Leadership Action: Prepare team reviews to evaluate the progress they have made individually and collectively. Schedule a team discussion to analyze established processes.


Stage Overview:  In the Performing Stage, team members experience fulfillment with their progress. Team members transition from reactive to proactive roles and begin to prevent or solve present challenges.  Interaction within the team has reached a new level. Members develop an understanding that the strength of a team lies in the skill sets and talents of each member. Successful strategies and processes to achieve team goals result in reaching a new level, the Performing Stage.

 “The whole is greater than the sum of its parts.”  Aristotle

Leadership Action: Delegate your work as much as possible. Team members have reached new heights of professional development and are capable and willing to accept more responsibility while focusing on the original objectives.  Revert your focus to developing team members.


Stage Overview:  Some teams will remain in the Performing Stage indefinitely; however, there are many teams that reach the Adjourning Stage. Project groups, team changes, and organizational restructuring can account for the discontinuance of a team. The Adjourning Stage causes members to experience a cycle of emotions including anxiety, uncertainty about their future role, and a sense of loss. Simultaneously, team members may experience peace of mind along with a great sense of achievement as they reflect on individual and team accomplishments. Team morale is likely to rise and fall with the conflicting feelings of each member.

Leadership Action: The Adjourning Stage was not part of Tuckman’s original theory, but is a vital stage to the process. Acknowledge the transition with team members while directing their focus on these activities:

  • Completion of remaining work
  • Evaluation of team’s processes and results
  • Team meeting to identify lessons learned
  • Closing celebration to acknowledge the contributions and accomplishments of the team

Team development doesn’t end here and needs to be integrated into a systematic process at your firm.  There are always new goals to focus on, changes in team members, or external factors that cause team development to return to an earlier, less-developed condition. Recognize these changes by implementing an immediate plan of action to protect your team from lapsing into an earlier stage.

Download Ironstone’s Team Development Checklist (based on the Tuckman theory)

If you have questions or comments in regards to team development or other areas of strategic planning, business development, or operational effectiveness, please let us know.

Sources: MIT Human ResourcesMind ToolsBruce TuckmanMyers Briggs Type Indicator


Are you just getting by or are you getting better? Get started today!

Author Bio

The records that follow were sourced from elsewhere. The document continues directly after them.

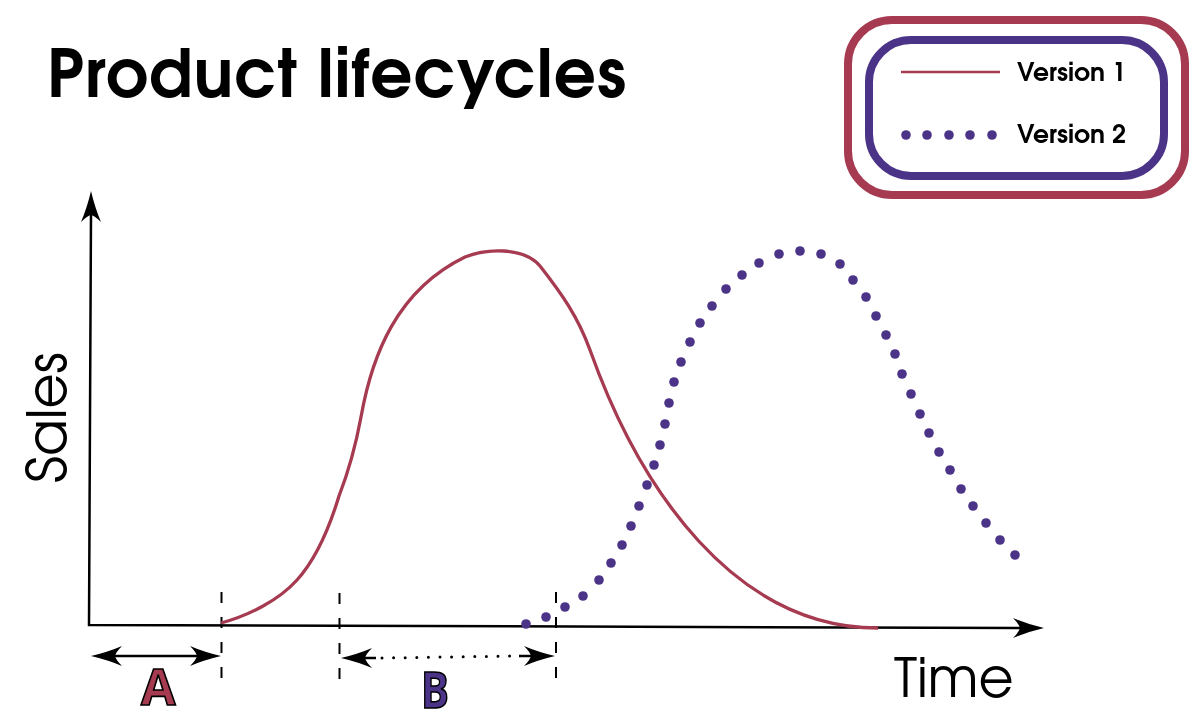
<!DOCTYPE html>
<html lang="en">
<head>
<meta charset="utf-8">
<title>Product lifecycles</title>
<style>
:root {
  --ink: #000;
  --paper: #fff;
  --version-one: #a63a50;
  --version-two: #4b3488;
  --display: "TeX Gyre Adventor", "Century Gothic", sans-serif;
}
* { box-sizing: border-box; margin: 0; }
html, body { overflow: hidden; background: var(--paper); }
.board {
  position: relative;
  width: 1200px;
  height: 721px;
  overflow: hidden;
  color: var(--ink);
  font-family: var(--display);
}
.header {
  display: flex;
  justify-content: space-between;
  align-items: flex-start;
  padding: 0 11px 0 47px;
}
.title {
  display: flex;
  align-items: baseline;
  font-size: 66px;
  font-weight: 700;
  line-height: 0;
  letter-spacing: 1px;
  white-space: nowrap;
}
.title::before { content: ""; height: 97px; }
.legend {
  width: 345px;
  height: 183px;
  margin-top: 16px;
  padding: 12px 13px;
  border: 8px solid var(--version-one);
  border-radius: 48px;
}
.legend-list {
  display: flex;
  flex-direction: column;
  gap: 44px;
  width: 303px;
  height: 144px;
  padding: 19px 0 0 28px;
  border: 8px solid var(--version-two);
  border-radius: 46px;
  list-style: none;
}
.legend-item {
  display: flex;
  align-items: baseline;
  gap: 17px;
  height: 18px;
  font-size: 25px;
  font-weight: 700;
  line-height: 0;
  white-space: nowrap;
}
.legend-item svg { flex: none; display: block; }
.chart { position: absolute; left: 0; top: 0; }
.axis, .phase { fill: none; stroke: var(--ink); stroke-width: 2.5; }
.tick { stroke: var(--ink); stroke-width: 2; stroke-dasharray: 11 14; }
.curve-one { fill: none; stroke: var(--version-one); stroke-width: 3.3; }
.curve-two { fill: none; marker: url(#dot); }
.dotted { stroke-width: 3; stroke-linecap: round; stroke-dasharray: 0 11.6; }
.axis-label { font: 400 54px var(--display); }
.phase-label { font: 700 50px "Open Sans", "Noto Sans", sans-serif; stroke: var(--ink); stroke-width: 1.6; }
.one { fill: var(--version-one); }
.two { fill: var(--version-two); }
</style>
</head>
<body>
<main class="board">
  <header class="header">
    <h1 class="title">Product lifecycles</h1>
    <div class="legend">
      <ul class="legend-list">
        <li class="legend-item">
          <svg width="99" height="18" aria-hidden="true"><line x1="0" y1="9" x2="99" y2="9" stroke="var(--version-one)" stroke-width="2.5"/></svg>
          <span>Version 1</span>
        </li>
        <li class="legend-item">
          <svg class="two" width="99" height="18" aria-hidden="true">
            <circle cx="5" cy="10" r="4.8"/><circle cx="26" cy="10" r="4.8"/><circle cx="48" cy="10" r="4.8"/><circle cx="69" cy="10" r="4.8"/><circle cx="91" cy="10" r="4.8"/>
          </svg>
          <span>Version 2</span>
        </li>
      </ul>
    </div>
  </header>

  <svg class="chart" width="1200" height="721" viewBox="0 0 1200 721" role="img" aria-label="Sales over time for two product versions">
    <defs>
      <path id="arrowhead" d="M0 0Q-17 -4 -31 -10Q-25 -4 -24 0Q-25 4 -31 10Q-17 4 0 0Z"/>
      <marker id="dot" markerUnits="userSpaceOnUse" markerWidth="12" markerHeight="12" refX="6" refY="6">
        <circle class="two" cx="6" cy="6" r="4.8"/>
      </marker>
    </defs>

    <g id="axes">
      <polyline class="axis" points="91,212 89,625 1024,628"/>
      <use href="#arrowhead" transform="translate(91 191) rotate(-90)"/>
      <use href="#arrowhead" transform="translate(1044 628)"/>
      <text class="axis-label" x="894" y="697">Time</text>
      <text class="axis-label" transform="translate(66 483) rotate(-90)">Sales</text>
    </g>

    <g id="ticks">
      <line class="tick" x1="221.5" y1="592" x2="221.5" y2="680"/>
      <line class="tick" x1="339.5" y1="593" x2="339.5" y2="680"/>
      <line class="tick" x1="556" y1="592" x2="556" y2="680"/>
    </g>

    <g id="curves">
      <path class="curve-one" d="M221 623C250 615 279 600 297 580C316 559 329 529 339 496C346 478 354 455 361 417C372 355 397 290 465 257C485 249 523 246 540 266C562 294 578 317 590 350C640 490 735 628 878 628"/>
      <polyline class="curve-two" points="526,624 546,617 565,607 583,596 599,580 611,563 622,545 631,526 639,506 647,485 654,465 660,445 665,424 669,403 674,382 681,362 690,342 700,323 712,306 726,289 742,275 759,263 779,254 800,251 821,254 840,264 853,280 866,297 876,316 886,335 895,354 902,374 911,394 920,414 929,433 939,452 950,470 961,489 973,506 986,523 1000,540 1015,555"/>
    </g>

    <g id="phase-a">
      <line class="phase" x1="112" y1="656" x2="200" y2="656"/>
      <use href="#arrowhead" transform="translate(91 656) rotate(180)"/>
      <use href="#arrowhead" transform="translate(221 656)"/>
      <text class="phase-label one" x="141" y="705">A</text>
    </g>

    <g id="phase-b">
      <path class="phase" d="M362 658H376M519 656H532"/>
      <line class="phase dotted" x1="382" y1="658" x2="512" y2="656"/>
      <use href="#arrowhead" transform="translate(341 658) rotate(180)"/>
      <use href="#arrowhead" transform="translate(555 656)"/>
      <text class="phase-label two" x="421" y="708" textLength="28" lengthAdjust="spacingAndGlyphs">B</text>
    </g>
  </svg>
</main>
</body>
</html>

Andrea Schlapia, RCC™, HCS, sHRBP, is the Founder and CEO of Ironstone, which represents the culmination of her 20+ year career within the financial services industry. Her experience began as a financial advisor evolving into a consultant coach for advisors entering the field. This ignited her passion to support others through learning and development of best practices in order to achieve substantial results. To this end, she followed her desire into positions of senior-level practice management specialists for Dreyfus, Prudential, and DWS Investments prior to the realization of Ironstone.  Andrea’s focus is on practice management strategies to enhance and improve both business and personal life. Andrea identifies 4 key performance areas known as the Fundamental 4™, which are required to design, develop, and sustain a successful business. Through coaching sessions and speaking engagements, she captivates her audience with interactive, high-energy presentations which are built with “how-to” strategies resulting in real-world implementation for significant impact. Andrea has been featured in multiple publications and audio broadcasts as a specialist and distinguished spokeswoman in the financial industry.